Facing a multifunction printer segment increasingly crowded with tier-one vendors, Canon is looking to distinguish itself by focusing more on customization in its product line.

The Lake Success, N.Y.-based vendor has begun shipping a new midrange device that allows third parties to provide custom-built applications and user interfaces based on Canon's Multifunctional Embedded Application Platform (MEAP) architecture.

Canon's copier-based multi-function unit, the ImageRunner C3200, includes Java-based technology that the vendor said can be used by third parties to provide network-based applications that integrate e-mail, scanning and document management functions into one device.

The first such application that Canon has authorized for the platform was developed by eCopy, a Nashua, N.H.-based ISV. The software company developed Connector for Canon ImageWare, an application that enables the conversion of hard-copy documents into digital files that are stored and can be modified or distributed over a network via ImageRunner.

When the software is integrated into the multifunction copier with Canon's ImageWare technology, it allows document indexing information to be tagged to scanned documents. Those tags allow the documents to be stored and retrieved more efficiently, and resources to be shared in a workgroup setting.

Canon executives said the company would manage integration of the third-party software with its hardware by requiring software developers to receive approval from the vendor before shipping any solutions to market.

Price ranges for the device and software were not immediately available.

Canon rivals, including Hewlett-Packard, Lexmark, Oki Data and Xerox, have been working to build channel adoption of their multifunction products for much of the past year with additions to their product lines. Many of those product rollouts have coincided with current corporate IT refresh cycles.

Some solution providers said they believe the higher-end technologies on such devices will be successful, but only in certain segments.

"I could see in a large organization, it would be nice to be able to do customization based on using Java," said Patrick Holeva, president of CMC Business Systems, an Austin, Texas-based Canon solution provider.

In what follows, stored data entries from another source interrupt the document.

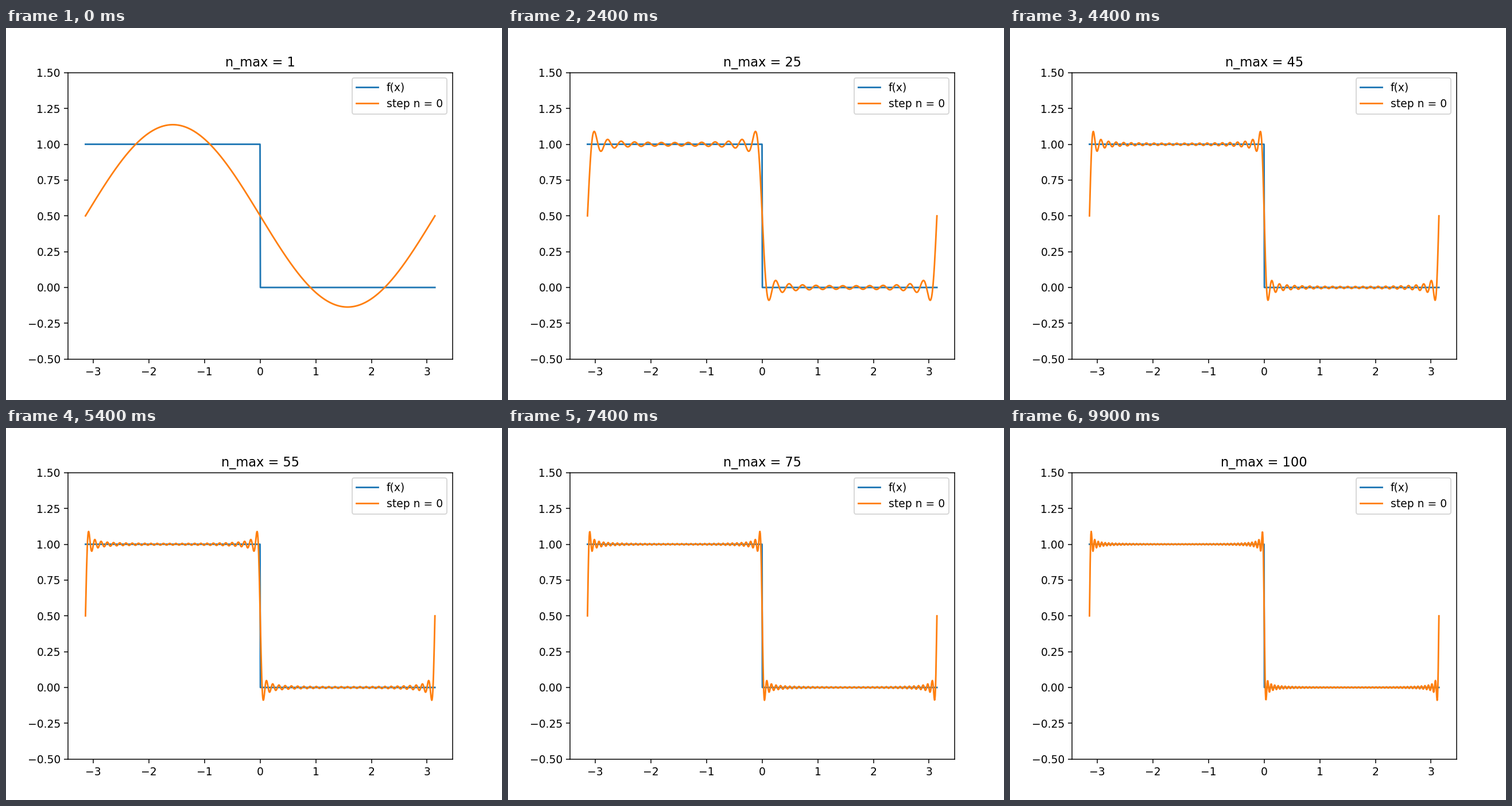
These frames come from a looping animation (864 by 648 pixels, 10 s). A matplotlib script:

```python
import matplotlib.pyplot as plt
import numpy as np
from matplotlib.animation import FuncAnimation

FRAMES = 100

x = np.linspace(-np.pi, np.pi, 1000)


def partial_sum(n_max):
    """Fourier series of the step, truncated at n_max (even terms vanish)."""
    n = np.arange(1, n_max + 1, 2)[:, None]
    return 0.5 - 2 / np.pi * (np.sin(n * x) / n).sum(axis=0)


fig, ax = plt.subplots(figsize=(6.4, 4.8), dpi=135)
ax.plot(x, np.where(x < 0, 1.0, 0.0), label="f(x)")
series, = ax.plot(x, partial_sum(1), label="step n = 0")
ax.set_ylim(-0.5, 1.5)
ax.legend(loc="upper right")
title = ax.set_title("n_max = 1")


def update(i):
    n_max = i + 1
    series.set_ydata(partial_sum(n_max))
    title.set_text(f"n_max = {n_max}")
    return series, title


anim = FuncAnimation(fig, update, frames=FRAMES, interval=100,
                     repeat=True, repeat_delay=0, blit=False)
plt.show()
```
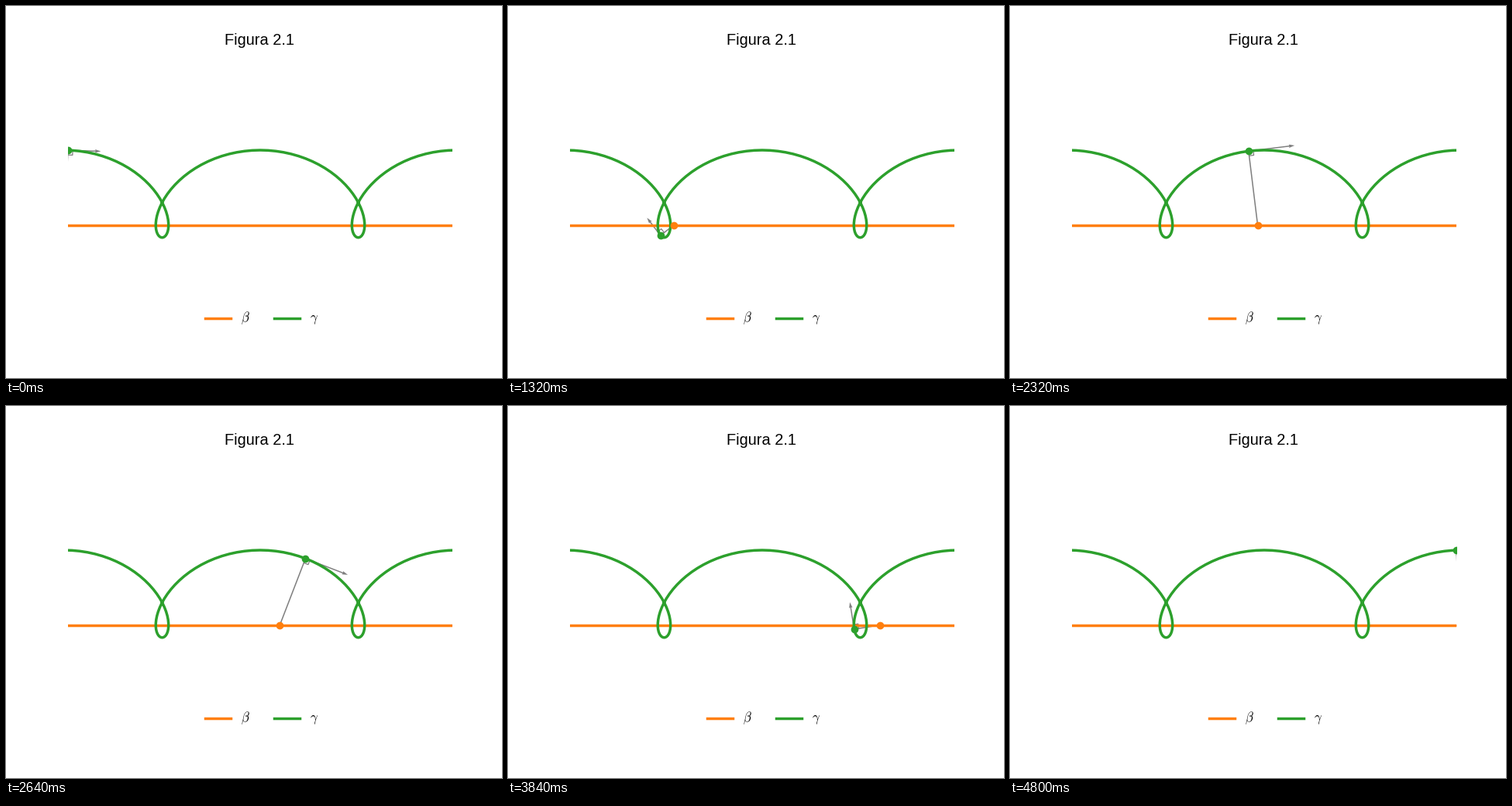
Recreate the animation shown at these times as a matplotlib script. Size 640 px wide and 480 px high, loop 4.84 s.

```python
import numpy as np
import matplotlib.pyplot as plt
from matplotlib.animation import FuncAnimation
from matplotlib.lines import Line2D

W, H, DPI = 640, 480, 100
FRAMES, INTERVAL = 121, 40
ARM = 1.4        # distance of the tracing point from the wheel centre, wheel radius 1
CORNER = 0.15    # side of the right-angle sign
ORANGE, GREEN, GRAY = "tab:orange", "tab:green", "tab:gray"

plt.rcParams["mathtext.fontset"] = "cm"

# Contact point (beta) and trochoid (gamma); the end samples sit half a step inside.
theta = np.linspace(-2 * np.pi, 2 * np.pi, FRAMES)
beta = np.column_stack([theta, np.zeros(FRAMES)])
gamma = np.column_stack([theta + ARM * np.sin(theta), 1 + ARM * np.cos(theta)])
gamma[0] = (gamma[0] + gamma[1]) / 2
gamma[-1] = (gamma[-1] + gamma[-2]) / 2

step = np.gradient(gamma, axis=0)
speed = np.linalg.norm(step, axis=1, keepdims=True)
tangent = step / speed
normal = np.column_stack([tangent[:, 1], -tangent[:, 0]])
arrow = 2.97 * np.sqrt(speed) * tangent

fig = plt.figure(figsize=(W / DPI, H / DPI), dpi=DPI, facecolor="white")
ax = fig.add_axes([0.125, 0.11, 0.775, 0.77])
ax.axis("off")
half_w = gamma[-1, 0]
half_h = half_w * (0.77 * H) / (0.775 * W)
ax.set_xlim(-half_w, half_w)
ax.set_ylim(1 - half_h, 1 + half_h)

ax.plot(beta[[0, -1], 0], beta[[0, -1], 1], color=ORANGE, lw=2.5)
ax.plot(gamma[:, 0], gamma[:, 1], color=GREEN, lw=2.5)

link, = ax.plot([], [], color=GRAY, lw=1.1, zorder=1.5)
corner, = ax.plot([], [], color=GRAY, lw=0.9, zorder=1.5)
velocity = ax.quiver(0, 0, 1, 0, color=GRAY, width=0.003, angles="uv",
                     scale_units="x", scale=1, zorder=1)
beta_dot, = ax.plot([], [], "o", color=ORANGE, ms=6, zorder=3)
gamma_dot, = ax.plot([], [], "o", color=GREEN, ms=6, zorder=3)


def label(x, y, text, **style):
    fig.text(x / W, 1 - y / H, text, color="black", ha="left", va="baseline", **style)


def legend_entry(x, color, text):
    y = 1 - 403.3 / H
    fig.add_artist(Line2D([x / W, (x + 33) / W], [y, y], color=color, lw=2.5))
    label(x + 46, 407.6, text, fontsize=12)


label(281.5, 50, "Figura 2.1", fontsize=14.4, family="Liberation Sans")
legend_entry(256.7, ORANGE, r"$\beta$")
legend_entry(345.7, GREEN, r"$\gamma$")


def draw(i):
    b, g = beta[i], gamma[i]
    t, n = CORNER * tangent[i], CORNER * normal[i]
    link.set_data(*np.array([b, g]).T)
    corner.set_data(*np.array([g + t, g + t + n, g + n]).T)
    velocity.set_offsets([g])
    velocity.set_UVC(*arrow[i])
    beta_dot.set_data([b[0]], [b[1]])
    gamma_dot.set_data([g[0]], [g[1]])
    return link, corner, velocity, beta_dot, gamma_dot


anim = FuncAnimation(fig, draw, frames=FRAMES, interval=INTERVAL,
                     repeat=True, repeat_delay=0)
plt.show()
```
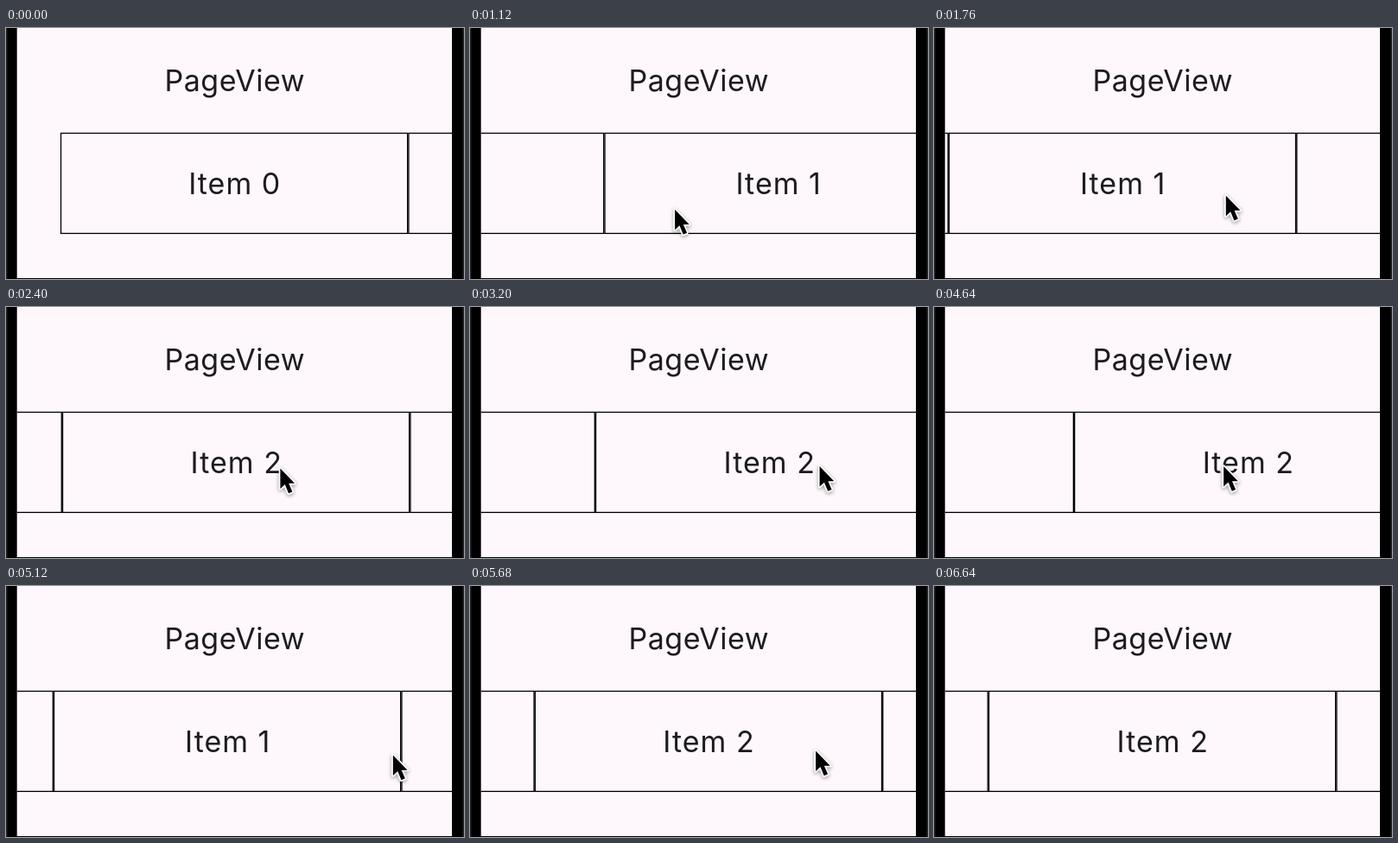
Recreate the animation shown at these times as an HTML page with a canvas. Size 530 by 290 pixels, loop 7600 ms.

```html
<!DOCTYPE html>
<html lang="en">
<head>
<meta charset="utf-8">
<title>PageView</title>
<style>
  html, body { margin: 0; width: 100%; height: 100%; overflow: hidden; background: #000; }
  canvas { display: block; }
</style>
</head>
<body>
<canvas id="stage" width="530" height="290"></canvas>
<script>
const ctx = document.getElementById('stage').getContext('2d');
const LOOP = 7600, STEP = 80;
const VIEW = { left: 12.7, right: 516, bottom: 289 };
const PAGE = 402.4, FIRST = 62.9;
const BOX = { top: 120.9, height: 117.1, line: 1.3 };
const POINTER = { shown: 160, hidden: 6640 };

// Each drag pulls the pages by some pixels, then lets them spring to a page
const gestures = [
  { start: 700, release: 948, pull: 98, from: 0, to: 1 },
  { start: 1650, release: 1812, pull: 100, from: 1, to: 2 },
  { start: 2500, release: 3320, pull: -112.6, from: 2, to: 2 },
  { start: 4400, release: 4760, pull: -223, from: 2, to: 1 },
  { start: 5300, release: 5360, pull: 110, from: 1, to: 2 }
];

// Where the hand turns: [time, x, y]
const turns = [
  [160, 431, 217], [640, 366, 195], [1080, 235, 210], [1650, 385, 192],
  [1900, 270, 196], [2480, 320, 186], [3280, 407, 184], [4400, 236, 184],
  [4800, 389, 184], [5240, 461, 198], [5440, 350, 198], [5720, 403, 190],
  [6560, 395, 195]
];

// Overdamped spring with an initial speed, in px and px/s
function spring(gap, speed, seconds) {
  const slow = 9.07, fast = 22.03;
  const a = (fast * gap + speed) / (fast - slow);
  return a * Math.exp(-slow * seconds) + (gap - a) * Math.exp(-fast * seconds);
}

function scrollAt(t) {
  const g = gestures.filter(({ start }) => start <= t).pop();
  if (!g) return 0;
  const origin = g.from * PAGE, target = g.to * PAGE;
  const duration = g.release - g.start;
  if (t < g.release) return origin + g.pull * ((t - g.start) / duration) ** 2;
  const speed = -2000 * g.pull / duration;
  const gap = spring(target - origin - g.pull, speed, (t - g.release) / 1000);
  return Math.abs(gap) < 0.6 ? target : target - gap;
}

function pointerAt(t) {
  const next = turns.findIndex(([time]) => time > t);
  if (next < 0) return turns[turns.length - 1].slice(1);
  const [t0, x0, y0] = turns[next - 1], [t1, x1, y1] = turns[next];
  const k = (t - t0) / (t1 - t0), ease = k * k * (3 - 2 * k);
  return [x0 + (x1 - x0) * ease, y0 + (y1 - y0) * ease];
}

function rect(color, x, y, w, h) {
  ctx.fillStyle = color;
  ctx.fillRect(x, y, w, h);
}

function label(text, x, baseline, spacing) {
  ctx.fillStyle = '#1d1b20';
  ctx.font = '34px Inter, sans-serif';
  ctx.letterSpacing = spacing;
  ctx.textAlign = 'center';
  ctx.fillText(text, x, baseline);
}

function drawItem(index, offset) {
  const x = FIRST + index * PAGE - offset, inset = BOX.line / 2;
  if (x > VIEW.right || x + PAGE < VIEW.left) return;
  ctx.strokeStyle = '#000';
  ctx.lineWidth = BOX.line;
  ctx.strokeRect(x + inset, BOX.top + inset, PAGE - BOX.line, BOX.height - BOX.line);
  label('Item ' + index, x + PAGE / 2 + 0.6, 191.7, '1px');
}

const arrow = new Path2D('M0 0V23.5L5.4 18.6L9.6 28.8L14 26.9L9.8 17.2H16.7Z');

function drawPointer(t) {
  if (t < POINTER.shown || t >= POINTER.hidden) return;
  ctx.save();
  ctx.translate(...pointerAt(t));
  ctx.lineJoin = 'round';
  ctx.lineWidth = 3.4;
  ctx.strokeStyle = '#fff';
  ctx.shadowColor = 'rgba(0, 0, 0, 0.4)';
  ctx.shadowBlur = 4;
  ctx.shadowOffsetY = 1.5;
  ctx.stroke(arrow);
  ctx.shadowColor = 'transparent';
  ctx.fillStyle = '#000';
  ctx.fill(arrow);
  ctx.restore();
}

function draw(t) {
  const width = VIEW.right - VIEW.left;
  rect('#000', 0, 0, 530, 290);
  rect('#262624', 0, 0, 1.5, 290);
  rect('#262624', 528.5, 0, 1.5, 290);
  rect('#fef8fc', VIEW.left, 0, width, VIEW.bottom);
  label('PageView', 264.8, 72.8, '0.5px');

  ctx.save();
  ctx.beginPath();
  ctx.rect(VIEW.left, 0, width, VIEW.bottom);
  ctx.clip();
  const offset = scrollAt(t);
  for (let i = 0; i < 5; i++) drawItem(i, offset);
  ctx.restore();
  drawPointer(t);
}

const begin = performance.now();
function tick() {
  const t = (performance.now() - begin) % LOOP;
  draw(Math.floor(t / STEP) * STEP);
  requestAnimationFrame(tick);
}
tick();
</script>
</body>
</html>
```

Holeva said his company"an exclusive Canon dealer"has sold the ImageRunner product line throughout its customer set. He says it's been a profitable product for his company since earlier units were first rolled out.